The radionuclide venogram graphically depicts thrombotic disease and appears particularly helpful in the visualization of the external pelvic venous system, inferior vena cava, and veins of the thigh. Since the pulmonary scintigram also may be performed in conjunction with the radionuclide venogram, the patient also is screened for possible pulmonary emboli. The extent of thrombotic disease in the area imaged by radionuclide venography appears to be related to the incidence of pulmonary emboli. It is likely to image nonocclusive thrombi, those which are more likely to embolize. It provides information regarding the status of venus channels, varicose veins and venous insufficiency, in addition to the presence of thrombi. Several authors have shown a better than 90% correlation between the findings on radionuclide venography and those of the most widely accepted means of assessing thrombosis in leg veins, radiographic phlebography. The technique and clinical results of radionuclide venography as well as its advantages and disadvantages in comparison to radiographic phlebography are discussed here. A simplified, standardized method of performing radionuclide venography with a moving-table accessory is described and illustrated.

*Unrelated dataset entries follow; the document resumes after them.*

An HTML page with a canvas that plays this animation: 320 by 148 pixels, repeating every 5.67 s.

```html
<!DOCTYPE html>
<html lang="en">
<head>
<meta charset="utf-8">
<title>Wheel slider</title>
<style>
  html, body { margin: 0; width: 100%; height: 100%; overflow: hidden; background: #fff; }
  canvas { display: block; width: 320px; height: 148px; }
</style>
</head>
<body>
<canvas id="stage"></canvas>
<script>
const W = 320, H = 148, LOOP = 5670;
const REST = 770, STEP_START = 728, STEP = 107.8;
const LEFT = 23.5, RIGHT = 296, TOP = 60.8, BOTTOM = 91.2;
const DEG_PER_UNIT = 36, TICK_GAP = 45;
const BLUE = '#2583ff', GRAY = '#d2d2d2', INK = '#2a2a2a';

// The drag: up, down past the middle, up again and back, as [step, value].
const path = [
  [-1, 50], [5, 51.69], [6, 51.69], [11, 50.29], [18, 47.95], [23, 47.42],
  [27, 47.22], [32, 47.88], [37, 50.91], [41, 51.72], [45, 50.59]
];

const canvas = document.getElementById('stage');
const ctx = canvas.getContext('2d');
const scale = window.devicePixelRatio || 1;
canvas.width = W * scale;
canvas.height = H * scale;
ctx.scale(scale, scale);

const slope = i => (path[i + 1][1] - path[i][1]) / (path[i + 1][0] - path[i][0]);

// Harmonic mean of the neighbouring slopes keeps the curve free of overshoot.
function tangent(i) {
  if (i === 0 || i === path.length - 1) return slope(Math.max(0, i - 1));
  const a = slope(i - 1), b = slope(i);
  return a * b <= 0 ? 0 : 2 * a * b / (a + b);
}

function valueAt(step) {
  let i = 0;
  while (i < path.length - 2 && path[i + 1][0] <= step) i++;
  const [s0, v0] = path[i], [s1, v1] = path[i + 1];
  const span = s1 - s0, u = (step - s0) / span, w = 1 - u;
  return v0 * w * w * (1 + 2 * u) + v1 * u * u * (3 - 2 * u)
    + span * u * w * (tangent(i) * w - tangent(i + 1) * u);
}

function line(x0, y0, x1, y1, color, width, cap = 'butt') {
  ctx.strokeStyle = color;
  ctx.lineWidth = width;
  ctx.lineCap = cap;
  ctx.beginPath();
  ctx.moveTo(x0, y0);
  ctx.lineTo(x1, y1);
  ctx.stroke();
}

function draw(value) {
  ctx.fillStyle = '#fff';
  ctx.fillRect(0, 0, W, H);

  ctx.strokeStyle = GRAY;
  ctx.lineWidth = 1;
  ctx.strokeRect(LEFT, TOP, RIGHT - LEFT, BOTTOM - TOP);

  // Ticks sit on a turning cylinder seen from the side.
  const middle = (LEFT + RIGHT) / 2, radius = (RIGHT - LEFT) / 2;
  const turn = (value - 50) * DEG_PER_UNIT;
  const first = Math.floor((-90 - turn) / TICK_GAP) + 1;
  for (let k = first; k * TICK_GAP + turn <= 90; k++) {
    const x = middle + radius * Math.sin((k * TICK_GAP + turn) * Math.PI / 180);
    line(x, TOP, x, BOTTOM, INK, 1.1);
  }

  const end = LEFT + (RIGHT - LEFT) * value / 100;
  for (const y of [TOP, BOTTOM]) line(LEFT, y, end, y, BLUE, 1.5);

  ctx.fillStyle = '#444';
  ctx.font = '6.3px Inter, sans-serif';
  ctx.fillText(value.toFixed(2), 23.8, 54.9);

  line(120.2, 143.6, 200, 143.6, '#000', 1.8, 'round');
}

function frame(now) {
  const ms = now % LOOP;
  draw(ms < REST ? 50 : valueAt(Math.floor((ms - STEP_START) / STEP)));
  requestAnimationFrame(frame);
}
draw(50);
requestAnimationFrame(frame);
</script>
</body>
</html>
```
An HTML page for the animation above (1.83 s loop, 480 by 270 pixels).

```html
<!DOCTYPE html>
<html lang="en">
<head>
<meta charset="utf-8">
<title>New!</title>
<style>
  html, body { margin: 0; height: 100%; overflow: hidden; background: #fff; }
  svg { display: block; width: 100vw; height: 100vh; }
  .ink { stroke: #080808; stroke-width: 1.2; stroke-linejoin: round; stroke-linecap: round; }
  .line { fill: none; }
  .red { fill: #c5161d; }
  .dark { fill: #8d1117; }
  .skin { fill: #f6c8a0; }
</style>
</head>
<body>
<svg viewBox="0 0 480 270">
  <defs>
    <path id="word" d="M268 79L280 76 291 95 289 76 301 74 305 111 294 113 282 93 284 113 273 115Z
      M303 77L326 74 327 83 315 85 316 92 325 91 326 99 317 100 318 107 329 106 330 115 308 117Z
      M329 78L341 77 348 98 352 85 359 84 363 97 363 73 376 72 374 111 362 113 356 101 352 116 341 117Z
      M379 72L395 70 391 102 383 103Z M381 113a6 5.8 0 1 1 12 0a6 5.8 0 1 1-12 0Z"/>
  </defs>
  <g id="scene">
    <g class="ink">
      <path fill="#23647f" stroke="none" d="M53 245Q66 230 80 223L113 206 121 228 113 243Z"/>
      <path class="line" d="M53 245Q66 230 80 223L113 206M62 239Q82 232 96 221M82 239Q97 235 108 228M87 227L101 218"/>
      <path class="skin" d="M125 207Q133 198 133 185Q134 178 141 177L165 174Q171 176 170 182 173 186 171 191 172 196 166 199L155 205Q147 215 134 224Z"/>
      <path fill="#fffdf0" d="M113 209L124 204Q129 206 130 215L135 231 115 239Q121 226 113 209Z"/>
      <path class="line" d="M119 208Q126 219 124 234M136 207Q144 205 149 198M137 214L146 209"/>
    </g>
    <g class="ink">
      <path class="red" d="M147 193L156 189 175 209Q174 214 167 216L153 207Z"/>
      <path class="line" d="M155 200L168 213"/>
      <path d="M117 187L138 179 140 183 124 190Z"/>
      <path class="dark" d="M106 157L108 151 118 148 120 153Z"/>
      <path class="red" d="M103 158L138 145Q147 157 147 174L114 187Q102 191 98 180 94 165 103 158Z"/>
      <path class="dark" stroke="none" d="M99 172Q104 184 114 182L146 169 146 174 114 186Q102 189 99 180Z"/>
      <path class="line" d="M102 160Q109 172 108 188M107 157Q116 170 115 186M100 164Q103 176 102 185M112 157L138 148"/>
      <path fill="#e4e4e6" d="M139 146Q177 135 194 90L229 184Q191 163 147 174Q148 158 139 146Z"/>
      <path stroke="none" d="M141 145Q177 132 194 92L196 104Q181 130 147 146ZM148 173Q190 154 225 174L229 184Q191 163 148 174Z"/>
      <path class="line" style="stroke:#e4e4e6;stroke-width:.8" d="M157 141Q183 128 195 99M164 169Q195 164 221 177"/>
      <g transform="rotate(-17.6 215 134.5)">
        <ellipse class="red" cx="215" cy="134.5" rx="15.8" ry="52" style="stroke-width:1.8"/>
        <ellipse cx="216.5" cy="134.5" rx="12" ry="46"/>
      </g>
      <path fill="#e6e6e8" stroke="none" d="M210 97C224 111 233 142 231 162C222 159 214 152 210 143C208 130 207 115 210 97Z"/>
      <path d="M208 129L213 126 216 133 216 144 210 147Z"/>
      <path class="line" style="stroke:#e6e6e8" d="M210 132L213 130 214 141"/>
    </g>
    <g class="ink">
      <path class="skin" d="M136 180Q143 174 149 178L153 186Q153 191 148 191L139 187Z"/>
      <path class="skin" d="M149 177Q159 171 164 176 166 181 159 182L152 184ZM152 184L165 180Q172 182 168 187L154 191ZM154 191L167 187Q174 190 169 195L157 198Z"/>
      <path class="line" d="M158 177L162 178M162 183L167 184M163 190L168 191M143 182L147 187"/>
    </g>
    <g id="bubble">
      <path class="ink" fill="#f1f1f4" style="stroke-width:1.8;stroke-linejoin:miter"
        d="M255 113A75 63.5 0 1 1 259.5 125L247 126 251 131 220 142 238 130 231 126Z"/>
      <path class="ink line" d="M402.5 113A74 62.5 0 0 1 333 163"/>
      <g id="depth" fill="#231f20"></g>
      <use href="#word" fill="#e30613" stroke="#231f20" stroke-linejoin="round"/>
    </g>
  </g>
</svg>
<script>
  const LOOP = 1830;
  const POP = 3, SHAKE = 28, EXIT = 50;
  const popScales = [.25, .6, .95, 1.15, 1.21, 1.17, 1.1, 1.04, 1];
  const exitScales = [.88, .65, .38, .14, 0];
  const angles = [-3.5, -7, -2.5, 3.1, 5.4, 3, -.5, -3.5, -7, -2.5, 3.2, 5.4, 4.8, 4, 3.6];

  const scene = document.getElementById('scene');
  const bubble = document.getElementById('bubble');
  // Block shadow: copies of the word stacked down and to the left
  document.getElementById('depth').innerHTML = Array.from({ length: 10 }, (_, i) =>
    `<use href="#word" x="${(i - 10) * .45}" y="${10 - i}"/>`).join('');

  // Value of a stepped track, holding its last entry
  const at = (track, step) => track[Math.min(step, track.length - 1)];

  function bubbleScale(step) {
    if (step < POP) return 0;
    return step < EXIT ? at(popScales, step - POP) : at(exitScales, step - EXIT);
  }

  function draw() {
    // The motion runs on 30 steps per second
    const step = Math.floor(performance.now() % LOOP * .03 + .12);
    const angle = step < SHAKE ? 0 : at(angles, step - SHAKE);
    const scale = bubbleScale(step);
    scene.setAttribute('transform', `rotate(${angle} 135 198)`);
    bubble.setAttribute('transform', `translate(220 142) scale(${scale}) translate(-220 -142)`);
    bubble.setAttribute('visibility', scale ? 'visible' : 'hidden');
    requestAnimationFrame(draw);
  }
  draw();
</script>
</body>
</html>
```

ASJC Scopus subject areas
- Radiology Nuclear Medicine and imaging